* Task statement:
Give the listing again in full and exactly, apart from its pictures.

* Raw data:
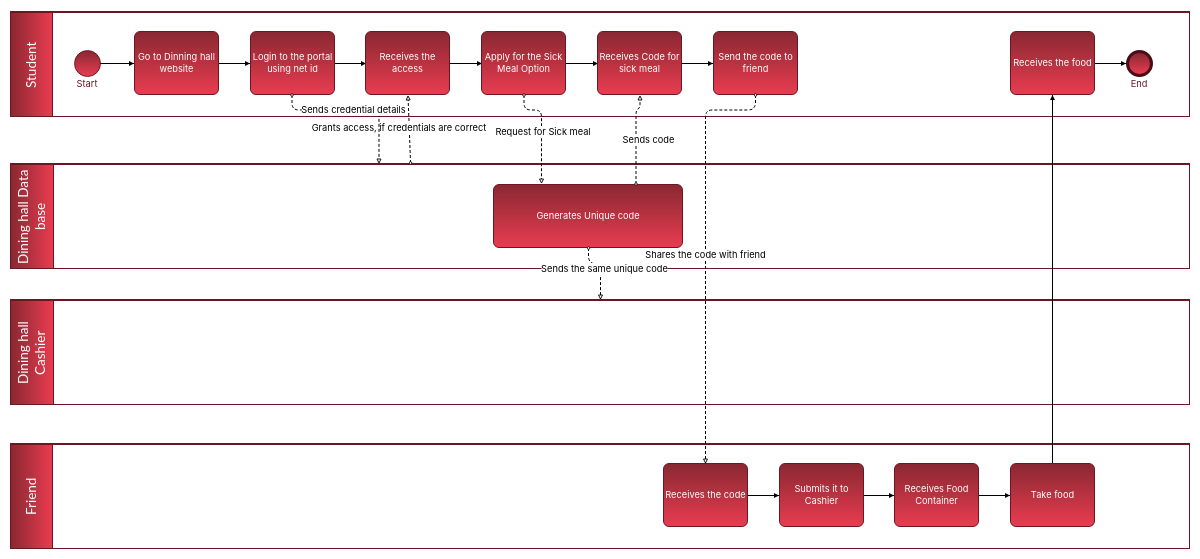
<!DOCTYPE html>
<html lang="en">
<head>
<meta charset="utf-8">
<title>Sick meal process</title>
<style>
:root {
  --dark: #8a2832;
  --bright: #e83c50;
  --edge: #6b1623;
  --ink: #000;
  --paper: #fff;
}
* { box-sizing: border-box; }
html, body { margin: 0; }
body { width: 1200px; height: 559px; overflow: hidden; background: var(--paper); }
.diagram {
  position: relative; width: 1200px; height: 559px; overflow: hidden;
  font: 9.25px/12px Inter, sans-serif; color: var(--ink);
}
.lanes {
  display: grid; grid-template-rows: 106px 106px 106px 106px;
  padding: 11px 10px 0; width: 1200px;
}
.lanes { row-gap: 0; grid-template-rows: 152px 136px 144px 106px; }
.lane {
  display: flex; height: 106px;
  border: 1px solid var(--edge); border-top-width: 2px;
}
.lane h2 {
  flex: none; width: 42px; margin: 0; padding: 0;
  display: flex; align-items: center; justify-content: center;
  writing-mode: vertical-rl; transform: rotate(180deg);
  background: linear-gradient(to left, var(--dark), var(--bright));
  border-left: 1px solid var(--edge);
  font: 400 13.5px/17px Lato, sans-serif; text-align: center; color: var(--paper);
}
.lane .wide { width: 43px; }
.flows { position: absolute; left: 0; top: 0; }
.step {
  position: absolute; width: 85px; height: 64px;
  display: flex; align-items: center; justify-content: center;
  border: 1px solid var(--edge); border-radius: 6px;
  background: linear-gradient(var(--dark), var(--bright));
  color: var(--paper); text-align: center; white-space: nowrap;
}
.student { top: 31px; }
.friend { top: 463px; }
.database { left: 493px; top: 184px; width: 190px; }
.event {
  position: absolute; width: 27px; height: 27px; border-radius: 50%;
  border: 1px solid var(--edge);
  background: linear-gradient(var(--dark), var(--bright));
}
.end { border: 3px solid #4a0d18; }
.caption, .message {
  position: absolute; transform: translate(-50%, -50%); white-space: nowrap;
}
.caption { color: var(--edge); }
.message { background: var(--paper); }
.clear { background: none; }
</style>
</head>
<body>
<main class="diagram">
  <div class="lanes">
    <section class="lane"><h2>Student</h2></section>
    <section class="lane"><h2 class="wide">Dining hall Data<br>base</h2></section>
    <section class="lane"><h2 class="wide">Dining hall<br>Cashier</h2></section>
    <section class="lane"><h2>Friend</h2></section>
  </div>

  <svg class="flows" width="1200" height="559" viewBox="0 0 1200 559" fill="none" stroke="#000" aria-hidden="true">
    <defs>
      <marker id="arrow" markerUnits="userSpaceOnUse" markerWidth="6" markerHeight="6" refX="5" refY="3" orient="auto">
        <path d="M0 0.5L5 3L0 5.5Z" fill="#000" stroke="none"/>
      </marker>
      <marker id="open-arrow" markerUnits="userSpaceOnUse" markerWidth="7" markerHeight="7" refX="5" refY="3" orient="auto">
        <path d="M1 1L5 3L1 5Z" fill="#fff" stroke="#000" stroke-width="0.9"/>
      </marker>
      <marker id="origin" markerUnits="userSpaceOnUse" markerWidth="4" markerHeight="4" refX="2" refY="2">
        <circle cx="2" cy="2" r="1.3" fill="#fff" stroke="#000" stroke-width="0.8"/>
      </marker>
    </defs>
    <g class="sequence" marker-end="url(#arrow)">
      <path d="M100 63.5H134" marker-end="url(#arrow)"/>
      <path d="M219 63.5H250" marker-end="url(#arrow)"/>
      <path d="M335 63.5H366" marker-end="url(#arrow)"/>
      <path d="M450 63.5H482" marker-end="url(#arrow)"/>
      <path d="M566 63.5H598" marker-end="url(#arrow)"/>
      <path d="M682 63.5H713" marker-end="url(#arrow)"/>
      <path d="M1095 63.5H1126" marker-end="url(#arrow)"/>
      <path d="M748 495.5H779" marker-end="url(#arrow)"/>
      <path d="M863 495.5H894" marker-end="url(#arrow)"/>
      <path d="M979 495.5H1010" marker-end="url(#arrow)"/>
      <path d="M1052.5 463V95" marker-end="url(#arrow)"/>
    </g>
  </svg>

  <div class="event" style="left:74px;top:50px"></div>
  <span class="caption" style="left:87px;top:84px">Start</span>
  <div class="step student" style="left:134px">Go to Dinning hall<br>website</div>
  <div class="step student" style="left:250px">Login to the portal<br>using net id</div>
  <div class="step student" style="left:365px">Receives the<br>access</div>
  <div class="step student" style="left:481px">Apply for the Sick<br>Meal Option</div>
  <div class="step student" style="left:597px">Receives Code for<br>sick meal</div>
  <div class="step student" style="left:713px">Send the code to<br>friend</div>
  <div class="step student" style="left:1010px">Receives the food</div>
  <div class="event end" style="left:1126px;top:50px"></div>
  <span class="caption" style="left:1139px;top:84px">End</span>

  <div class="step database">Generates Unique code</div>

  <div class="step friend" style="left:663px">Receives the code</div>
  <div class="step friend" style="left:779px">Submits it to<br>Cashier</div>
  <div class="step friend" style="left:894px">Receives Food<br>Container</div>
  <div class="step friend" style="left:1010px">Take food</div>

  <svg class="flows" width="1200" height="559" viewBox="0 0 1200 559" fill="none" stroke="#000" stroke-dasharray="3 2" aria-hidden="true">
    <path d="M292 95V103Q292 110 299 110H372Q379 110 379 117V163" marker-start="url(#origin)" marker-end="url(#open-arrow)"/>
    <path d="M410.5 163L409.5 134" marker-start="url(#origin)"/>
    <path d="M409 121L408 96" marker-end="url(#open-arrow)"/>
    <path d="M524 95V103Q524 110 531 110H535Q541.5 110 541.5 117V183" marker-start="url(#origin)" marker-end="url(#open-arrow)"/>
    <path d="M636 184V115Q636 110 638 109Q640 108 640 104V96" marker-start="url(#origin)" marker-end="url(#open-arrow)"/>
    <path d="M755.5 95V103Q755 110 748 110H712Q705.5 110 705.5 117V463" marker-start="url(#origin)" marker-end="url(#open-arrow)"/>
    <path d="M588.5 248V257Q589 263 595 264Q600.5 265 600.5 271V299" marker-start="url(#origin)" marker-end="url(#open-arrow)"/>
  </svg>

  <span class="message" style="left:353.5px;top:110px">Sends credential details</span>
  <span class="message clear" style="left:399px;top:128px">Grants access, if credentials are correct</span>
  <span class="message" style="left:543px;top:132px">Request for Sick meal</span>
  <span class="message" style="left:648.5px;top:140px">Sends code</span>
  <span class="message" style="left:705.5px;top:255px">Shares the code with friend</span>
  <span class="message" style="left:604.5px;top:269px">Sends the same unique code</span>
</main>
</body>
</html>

* Response to this task:
<!DOCTYPE html>
<html lang="en">
<head>
<meta charset="utf-8">
<title>Sick meal process</title>
<style>
:root {
  --dark: #8a2832;
  --bright: #e83c50;
  --edge: #6b1623;
  --ink: #000;
  --paper: #fff;
}
* { box-sizing: border-box; }
html, body { margin: 0; }
body { width: 1200px; height: 559px; overflow: hidden; background: var(--paper); }
.diagram {
  position: relative; width: 1200px; height: 559px; overflow: hidden;
  font: 9.25px/12px Inter, sans-serif; color: var(--ink);
}
.lanes {
  display: grid; grid-template-rows: 106px 106px 106px 106px;
  padding: 11px 10px 0; width: 1200px;
}
.lanes { row-gap: 0; grid-template-rows: 152px 136px 144px 106px; }
.lane {
  display: flex; height: 106px;
  border: 1px solid var(--edge); border-top-width: 2px;
}
.lane h2 {
  flex: none; width: 42px; margin: 0; padding: 0;
  display: flex; align-items: center; justify-content: center;
  writing-mode: vertical-rl; transform: rotate(180deg);
  background: linear-gradient(to left, var(--dark), var(--bright));
  border-left: 1px solid var(--edge);
  font: 400 13.5px/17px Lato, sans-serif; text-align: center; color: var(--paper);
}
.lane .wide { width: 43px; }
.flows { position: absolute; left: 0; top: 0; }
.step {
  position: absolute; width: 85px; height: 64px;
  display: flex; align-items: center; justify-content: center;
  border: 1px solid var(--edge); border-radius: 6px;
  background: linear-gradient(var(--dark), var(--bright));
  color: var(--paper); text-align: center; white-space: nowrap;
}
.student { top: 31px; }
.friend { top: 463px; }
.database { left: 493px; top: 184px; width: 190px; }
.event {
  position: absolute; width: 27px; height: 27px; border-radius: 50%;
  border: 1px solid var(--edge);
  background: linear-gradient(var(--dark), var(--bright));
}
.end { border: 3px solid #4a0d18; }
.caption, .message {
  position: absolute; transform: translate(-50%, -50%); white-space: nowrap;
}
.caption { color: var(--edge); }
.message { background: var(--paper); }
.clear { background: none; }
</style>
</head>
<body>
<main class="diagram">
  <div class="lanes">
    <section class="lane"><h2>Student</h2></section>
    <section class="lane"><h2 class="wide">Dining hall Data<br>base</h2></section>
    <section class="lane"><h2 class="wide">Dining hall<br>Cashier</h2></section>
    <section class="lane"><h2>Friend</h2></section>
  </div>

  <svg class="flows" width="1200" height="559" viewBox="0 0 1200 559" fill="none" stroke="#000" aria-hidden="true">
    <defs>
      <marker id="arrow" markerUnits="userSpaceOnUse" markerWidth="6" markerHeight="6" refX="5" refY="3" orient="auto">
        <path d="M0 0.5L5 3L0 5.5Z" fill="#000" stroke="none"/>
      </marker>
      <marker id="open-arrow" markerUnits="userSpaceOnUse" markerWidth="7" markerHeight="7" refX="5" refY="3" orient="auto">
        <path d="M1 1L5 3L1 5Z" fill="#fff" stroke="#000" stroke-width="0.9"/>
      </marker>
      <marker id="origin" markerUnits="userSpaceOnUse" markerWidth="4" markerHeight="4" refX="2" refY="2">
        <circle cx="2" cy="2" r="1.3" fill="#fff" stroke="#000" stroke-width="0.8"/>
      </marker>
    </defs>
    <g class="sequence" marker-end="url(#arrow)">
      <path d="M100 63.5H134" marker-end="url(#arrow)"/>
      <path d="M219 63.5H250" marker-end="url(#arrow)"/>
      <path d="M335 63.5H366" marker-end="url(#arrow)"/>
      <path d="M450 63.5H482" marker-end="url(#arrow)"/>
      <path d="M566 63.5H598" marker-end="url(#arrow)"/>
      <path d="M682 63.5H713" marker-end="url(#arrow)"/>
      <path d="M1095 63.5H1126" marker-end="url(#arrow)"/>
      <path d="M748 495.5H779" marker-end="url(#arrow)"/>
      <path d="M863 495.5H894" marker-end="url(#arrow)"/>
      <path d="M979 495.5H1010" marker-end="url(#arrow)"/>
      <path d="M1052.5 463V95" marker-end="url(#arrow)"/>
    </g>
  </svg>

  <div class="event" style="left:74px;top:50px"></div>
  <span class="caption" style="left:87px;top:84px">Start</span>
  <div class="step student" style="left:134px">Go to Dinning hall<br>website</div>
  <div class="step student" style="left:250px">Login to the portal<br>using net id</div>
  <div class="step student" style="left:365px">Receives the<br>access</div>
  <div class="step student" style="left:481px">Apply for the Sick<br>Meal Option</div>
  <div class="step student" style="left:597px">Receives Code for<br>sick meal</div>
  <div class="step student" style="left:713px">Send the code to<br>friend</div>
  <div class="step student" style="left:1010px">Receives the food</div>
  <div class="event end" style="left:1126px;top:50px"></div>
  <span class="caption" style="left:1139px;top:84px">End</span>

  <div class="step database">Generates Unique code</div>

  <div class="step friend" style="left:663px">Receives the code</div>
  <div class="step friend" style="left:779px">Submits it to<br>Cashier</div>
  <div class="step friend" style="left:894px">Receives Food<br>Container</div>
  <div class="step friend" style="left:1010px">Take food</div>

  <svg class="flows" width="1200" height="559" viewBox="0 0 1200 559" fill="none" stroke="#000" stroke-dasharray="3 2" aria-hidden="true">
    <path d="M292 95V103Q292 110 299 110H372Q379 110 379 117V163" marker-start="url(#origin)" marker-end="url(#open-arrow)"/>
    <path d="M410.5 163L409.5 134" marker-start="url(#origin)"/>
    <path d="M409 121L408 96" marker-end="url(#open-arrow)"/>
    <path d="M524 95V103Q524 110 531 110H535Q541.5 110 541.5 117V183" marker-start="url(#origin)" marker-end="url(#open-arrow)"/>
    <path d="M636 184V115Q636 110 638 109Q640 108 640 104V96" marker-start="url(#origin)" marker-end="url(#open-arrow)"/>
    <path d="M755.5 95V103Q755 110 748 110H712Q705.5 110 705.5 117V463" marker-start="url(#origin)" marker-end="url(#open-arrow)"/>
    <path d="M588.5 248V257Q589 263 595 264Q600.5 265 600.5 271V299" marker-start="url(#origin)" marker-end="url(#open-arrow)"/>
  </svg>

  <span class="message" style="left:353.5px;top:110px">Sends credential details</span>
  <span class="message clear" style="left:399px;top:128px">Grants access, if credentials are correct</span>
  <span class="message" style="left:543px;top:132px">Request for Sick meal</span>
  <span class="message" style="left:648.5px;top:140px">Sends code</span>
  <span class="message" style="left:705.5px;top:255px">Shares the code with friend</span>
  <span class="message" style="left:604.5px;top:269px">Sends the same unique code</span>
</main>
</body>
</html>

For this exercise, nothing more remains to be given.